For those who just want something simple to use and has good looks, the M50 is definitely a viable choice and should not be overlooked.
Probably the first thing that caught my eye was the matching backlight colours in conjunction with the actual CLIPit cover that came in the box. The one we got for this review was the “chromium blue” colour, which - of course - came with the blue backlighting.
Other great features that came with the M50 package include WAP over GPRS, Java MIDlet compatibility, animated and static screen savers, and those unique Siemens functions - including the “babysitter” mode and “aircraft” profile mode.
The M50 felt very solid in the hand. Although it had a weight of around 97 grams, it was a phone that I was immediately happy with in regards to both handling the phone and using its keypad. On close inspection of the paintwork, the M50 uses a metallic base for both front and back covers (the white is metallic as well) - which also feels alright when held in the hand for prolonged periods.
The curvatures and texture of the buttons provided the sort of comfort required for my fingers, where I could fully concentrate on what I am doing with the phone - instead of trying to perfect my hand/finger positioning.
Trying to change the CLIPit covers may require some effort in the beginning. But once you know how to get them on and off, it’s not a major drama at all! :)
User Interface (UI)
If you’re a previous Siemens user, the M50 won’t be much different in terms of menu layouts and general phone usage. Probably the only think you may have to get use to is the position of the answer and reject buttons, which are positioned respectively in the middle and right hand side (above the “2” and “3” keys). When compared to the C45, the up/down and two soft keys provide a more effortless experience.
Making and receiving calls
Dealing with calls on the M50 is as simple as any other mobile phone. A in-call menu can also be brought up by pressing on the right soft key during calls, which has functions including conference mode, call transfer, mute and volume control. Conveniently, the answer button is now located in the middle and not on the left-hand side.
Typing up longer-than-usual SMS messages is easy with the M50, thanks to T9 input and a splendidly-designed keypad. Up to 760 characters (approximately 4 standard SMS messages) can be used for a single long message. The capability of sending and receiving EMS messages is available on the M50 as well. Sounds, pictures and animations can be included into outgoing SMS messages.
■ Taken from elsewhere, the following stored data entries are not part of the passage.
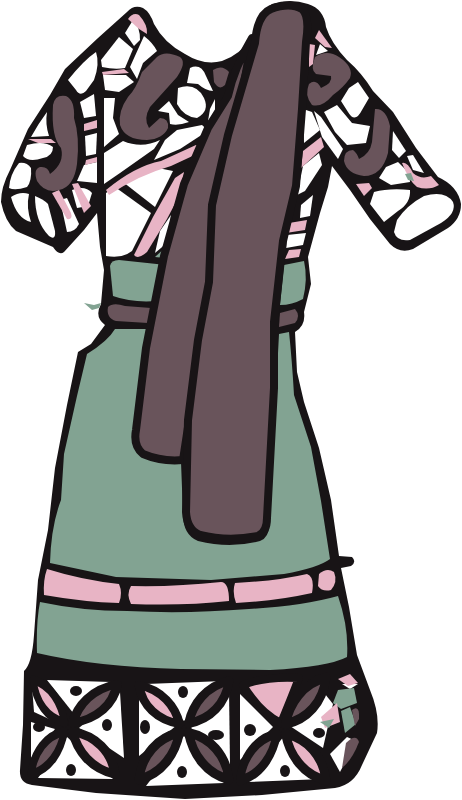
<!DOCTYPE html>
<html lang="en">
<head>
<meta charset="utf-8">
<title>Patterned dress with sash</title>
<style>
:root { --ink: #181416; --plum: #69545b; --sage: #82a392; --pink: #e8b4c5; --paper: #ffffff; }
html, body { margin: 0; width: 462px; height: 800px; overflow: hidden; background: var(--paper); }
svg { display: block; }
.ink { fill: var(--ink); }
.plum { fill: var(--plum); }
.sage { fill: var(--sage); }
.pink { fill: var(--pink); }
.paper { fill: var(--paper); }
.outlined { stroke: var(--ink); stroke-width: 8; stroke-linejoin: round; }
</style>
</head>
<body>
<svg width="462" height="800" viewBox="0 0 462 800" role="img" aria-label="Short-sleeved dress with a patterned top, green skirt and plum sash">
  <defs>
    <path id="petal" d="M4 -4C8 -22 20 -38 41 -43C38 -22 24 -8 4 -4Z"/>
  </defs>

  <path id="silhouette" class="ink" d="M127 12Q134 4 143 8Q150 12 154 24Q164 43 185 54Q204 66 222 61Q240 55 252 37Q258 12 272 4Q290 -2 308 4Q324 9 326 27Q331 43 347 60Q362 73 373 91L393 112L416 148L438 177Q458 186 461 204Q461 219 448 228L413 249Q400 254 390 244L370 219L350 190L332 166L328 187L320 213L308 257L311 284L304 312Q306 326 295 332L297 372L304 402L319 448L331 500L339 556L352 557Q357 562 351 566L341 568L349 607L357 655L370 690Q380 714 377 733L362 765Q354 785 335 788L262 795L185 799L96 793L32 785Q19 783 20 770L23 725L24 671Q32 664 34 635L38 580L48 530L55 468L67 405L78 352L91 344L105 325Q94 317 101 304L104 270L100 247L97 213L84 230L64 252Q59 256 53 247L16 231Q5 222 1 202Q1 187 10 170L28 129L50 95L65 69L98 38Z"/>
  <path id="loose-thread" class="sage" d="M84 303L94 305L101 303L99 308L92 310Z"/>

  <g id="left-sleeve">
    <g class="paper">
      <path d="M68 80Q84 60 96 52Q100 64 94 80L86 91Q80 97 76 90Z"/>
      <path d="M47 112Q38 124 31 137L49 136Q45 124 47 112Z"/>
      <path d="M27 145Q44 140 53 147Q53 156 43 158Q29 163 23 156Z"/>
      <path d="M19 163Q27 162 31 168Q32 181 27 187Q15 191 9 188Q10 174 19 163Z"/>
      <path d="M11 197Q20 191 29 194Q26 207 31 222Q17 219 11 197Z"/>
      <path d="M35 196Q43 199 48 204L55 231Q56 241 49 236Q35 222 35 196Z"/>
      <path d="M80 102L94 94L96 116L84 118Z"/>
      <path d="M85 136L97 133L96 154L86 156Z"/>
      <path d="M84 165L97 162L97 183L77 181Z"/>
      <path d="M72 190Q85 185 92 193L88 206L77 208Z"/>
      <path d="M60 200L67 198L79 224Q75 232 67 232Z"/>
    </g>
    <g class="pink">
      <path d="M84 124L97 120L97 128L84 131Z"/>
      <path d="M28 139L51 139L56 143L38 143Z"/>
      <path d="M86 160L97 157L97 162L85 165Z"/>
      <path d="M52 193L59 190L71 213Q73 220 67 219Z"/>
      <path d="M72 184L78 183L91 206L84 213Z"/>
    </g>
    <path class="plum" d="M53 105Q55 94 66 96Q75 100 74 118Q80 137 77 164Q74 187 59 190Q45 194 37 181Q33 169 40 167Q48 166 50 174Q65 163 61 148Q51 137 53 105Z"/>
  </g>

  <g id="bodice">
    <g class="paper">
      <path d="M101 60L119 37L133 49L125 68Q115 70 102 67Z"/>
      <path d="M125 33L133 20Q140 26 140 40L134 46Z"/>
      <path d="M144 36Q153 43 157 51L143 63L137 79L130 67Z"/>
      <path d="M103 75L126 75L134 82L119 92L105 90Z"/>
      <path d="M104 98L115 98L113 118L119 134L104 147Z"/>
      <path d="M104 153L123 141Q142 149 160 140L154 149L120 173L104 184Z"/>
      <path d="M190 68Q201 63 206 76L213 91Q206 91 198 84L187 83Z"/>
      <path d="M178 88Q196 82 204 98Q210 111 197 118Q184 117 177 104Z"/>
      <path d="M169 101L178 115L189 122Q178 126 170 124L169 113L158 111Z"/>
      <path d="M165 140L177 130L202 125Q207 128 203 134L180 149L154 160Z"/>
      <path d="M106 193L115 187L151 213L132 251Q122 259 106 256Z"/>
      <path d="M123 182L158 168L173 171L155 207Z"/>
      <path d="M210 109L215 99L215 113L208 121Z"/>
      <path d="M160 231L171 215L168 242L155 253Z"/>
      <path d="M303 109L312 112L320 130L304 143Z"/>
      <path d="M303 166L319 153L322 165L305 191L297 195Z"/>
      <path d="M301 205L313 195L310 216L300 218Z"/>
      <path d="M287 235L306 233L303 245L286 248Z"/>
    </g>
    <g class="pink">
      <path d="M128 19Q133 12 139 15Q148 25 147 34L139 29Z"/>
      <path d="M102 72L124 69L129 73L103 75Z"/>
      <path d="M106 190Q135 166 161 161L196 145Q203 145 199 153L171 166Q139 175 109 195Z"/>
      <path d="M175 178L184 172L180 194L167 219L147 252Q138 260 134 255L153 217Z"/>
      <path d="M303 151L321 137L324 147L301 168Z"/>
      <path d="M289 223L307 220L305 230L286 233Z"/>
      <path d="M289 250L301 249L299 257L285 259Z"/>
    </g>
    <path class="plum" d="M157 57Q165 50 180 57Q187 62 177 77L150 107Q143 119 149 128L160 118Q169 118 168 128Q163 139 147 140Q125 140 120 125Q118 111 128 97Q136 89 142 72Z"/>
    <path class="plum" d="M213 70Q222 64 229 72L225 85Q219 91 214 82Z"/>
    <path class="sage" d="M155 257L167 246L165 258Z"/>
  </g>

  <g id="right-sleeve">
    <g class="paper">
      <path d="M320 44L328 51L316 55Z"/>
      <path d="M349 88L358 82L369 98L362 110Q355 124 348 112L341 101Z"/>
      <path d="M324 112L337 105L352 123L370 126L366 143L347 145L335 132Z"/>
      <path d="M314 111L321 117L343 149L338 159L322 137Z"/>
      <path d="M393 131L406 151L399 158L392 150Z"/>
      <path d="M386 167L398 162L409 173L410 182L391 185L379 178Z"/>
      <path d="M374 192Q389 188 410 190Q411 203 398 211L384 222L370 204Z"/>
      <path d="M397 220Q407 205 424 196Q445 190 453 202Q457 213 441 223L410 240Q397 242 394 232Z"/>
      <path d="M407 156L413 155L424 173L413 170Z"/>
    </g>
    <g class="pink">
      <path d="M315 38L319 30L332 48L325 47Z"/>
      <path d="M309 44L315 45L313 64L309 67Z"/>
      <path d="M356 184L369 183L372 188L364 196Z"/>
      <path d="M402 163Q407 161 413 173Q421 180 431 176L439 185Q429 191 417 187Q409 181 402 163Z"/>
    </g>
    <path class="sage" d="M405 174L411 173L414 181L408 180Z"/>
    <path class="plum" d="M315 57Q327 49 339 57Q354 67 350 78Q343 88 333 95Q322 108 312 105Q304 95 309 84Q316 78 321 88Q333 83 331 76L316 74Q310 70 315 57Z"/>
    <path class="plum" d="M375 109Q386 108 390 126L388 153Q382 176 364 176Q347 174 344 161Q344 150 353 150Q357 153 359 159Q370 154 372 142Z"/>
  </g>

  <g id="waist-and-skirt">
    <path class="sage" d="M110 266Q111 260 119 260L166 265L157 301Q132 303 113 296Z"/>
    <path class="sage" d="M284 265L304 261Q308 279 303 299Q292 305 280 305Z"/>
    <path class="plum" d="M108 307Q113 302 125 306L151 308L148 323L116 321Q106 318 108 307Z"/>
    <path class="plum" d="M280 313L295 309Q301 316 295 323L279 327Z"/>
    <path class="sage" d="M115 329L149 329L134 432Q130 449 142 457Q163 466 181 462L183 514Q183 535 198 541Q230 549 260 541Q270 537 269 522L276 391L279 334L289 332Q292 360 294 395L311 447L321 501L330 559Q318 568 284 574L211 580L116 577L50 563Q51 526 61 500L64 454L77 396L87 354Q108 341 115 329Z"/>
    <g class="pink">
      <path d="M47 569Q82 580 119 584Q123 593 119 603Q84 602 44 595Q43 580 47 569Z"/>
      <path d="M131 586Q175 587 221 582Q229 582 229 601Q184 606 131 604Q126 594 131 586Z"/>
      <path d="M235 583Q277 581 307 574Q315 577 312 593Q276 601 236 603Q232 592 235 583Z"/>
      <path d="M319 574Q327 567 334 572Q338 582 331 590Q322 592 318 586Z"/>
    </g>
    <path class="sage" d="M40 602Q82 611 127 611Q186 614 249 609Q302 606 338 596Q349 628 347 657Q328 667 270 670L181 669Q97 667 37 653Q36 622 40 602Z"/>
  </g>

  <g id="hem">
    <g id="hem-ground" class="paper">
      <path d="M32 686L38 683L60 714L60 724L34 712Z"/>
      <path d="M47 680L111 682L74 714Z"/>
      <path d="M120 692L124 758L79 728Z"/>
      <path d="M31 722L55 729L31 758Z"/>
      <path d="M67 737L113 779L38 778Z"/>
      <path d="M139 693L177 725L139 756Z"/>
      <path d="M146 684L224 681L184 721Z"/>
      <path d="M229 690L230 765L191 728Z"/>
      <path d="M184 736L224 783L146 786Z"/>
      <path d="M240 694L273 727L240 760Z"/>
      <path d="M285 735L323 779L247 782Z"/>
      <path d="M290 726L325 694L333 704L323 748Z"/>
      <path d="M342 684L358 684L350 689Z"/>
      <path d="M330 754L347 737L356 741L340 772Z"/>
    </g>
    <g id="flower-left" class="outlined" transform="translate(68 727)" stroke-width="6">
      <use href="#petal" class="plum" transform="scale(1.2 1)"/>
      <use href="#petal" class="pink" transform="scale(-.85 1.1)"/>
      <use href="#petal" class="pink" transform="scale(1.15 -1.1)"/>
      <use href="#petal" class="plum" transform="scale(-.9 -1.1)"/>
    </g>
    <g id="flower-middle" class="outlined" transform="translate(184 728)">
      <use href="#petal" class="plum" transform="scale(1.1 1.1)"/>
      <use href="#petal" class="pink" transform="scale(-1.1 1)"/>
      <use href="#petal" class="plum" transform="scale(1.1 -1.2)"/>
      <use href="#petal" class="plum" transform="scale(-1.1 -1.2)"/>
    </g>
    <g id="flower-right" class="outlined" transform="translate(281 729)">
      <path class="pink" d="M-38 -44Q-15 -53 18 -51Q10 -30 0 -6Q-21 -16 -38 -44Z"/>
      <use href="#petal" class="plum" transform="scale(1.1 1.2)"/>
      <use href="#petal" class="pink" transform="scale(1.1 -1.2)"/>
      <use href="#petal" class="plum" transform="scale(-1 -1.2)"/>
    </g>
    <g id="side-panel">
      <path class="sage" d="M338 690L354 688L357 703L341 709L333 703Z"/>
      <path class="sage" d="M341 711L350 707L356 724L345 733Z"/>
      <path class="pink" d="M321 717L337 703L340 722L325 728Z"/>
      <path class="pink" d="M338 679L350 674L358 683L348 686Z"/>
      <path class="plum" d="M346 743Q356 733 359 742Q352 760 342 768Z"/>
      <path class="sage" d="M320 722L334 719L329 728Z"/>
      <path class="plum" d="M352 710Q360 704 359 719L355 726Z"/>
    </g>
    <g id="seeds" class="ink">
      <ellipse cx="76" cy="691" rx="6" ry="5"/>
      <ellipse cx="39" cy="727" rx="6" ry="5"/>
      <ellipse cx="107" cy="725" rx="5" ry="6"/>
      <ellipse cx="71" cy="770" rx="5" ry="6"/>
      <ellipse cx="183" cy="692" rx="5" ry="6"/>
      <ellipse cx="145" cy="727" rx="5" ry="7"/>
      <ellipse cx="216" cy="735" rx="8" ry="5"/>
      <ellipse cx="182" cy="772" rx="5" ry="6"/>
      <ellipse cx="250" cy="730" rx="6" ry="6"/>
      <ellipse cx="319" cy="733" rx="6" ry="5"/>
      <ellipse cx="285" cy="771" rx="5" ry="6"/>
    </g>
  </g>

  <g id="sash" class="plum outlined">
    <path d="M252 38Q234 68 228 96L208 128L184 184L164 256L146 348L136 430Q133 446 143 454Q162 462 183 460L215 250Z"/>
    <path d="M255 43Q257 15 271 9Q290 2 302 9Q310 16 306 42L302 109L296 186L283 241L274 322L274 388L267 518Q267 532 258 536Q228 542 200 535Q187 530 186 512L188 420L198 340L209 282L212 205L228 135Z"/>
  </g>
</svg>
</body>
</html>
An increased battery capacity has been given to the M50. The 650 mAh, lithium-ion battery was able to give me approximately 3-4 days of standby, and around 3-4 hours worth of talk time. Charging time was approximately two hours with the supplied travel charger.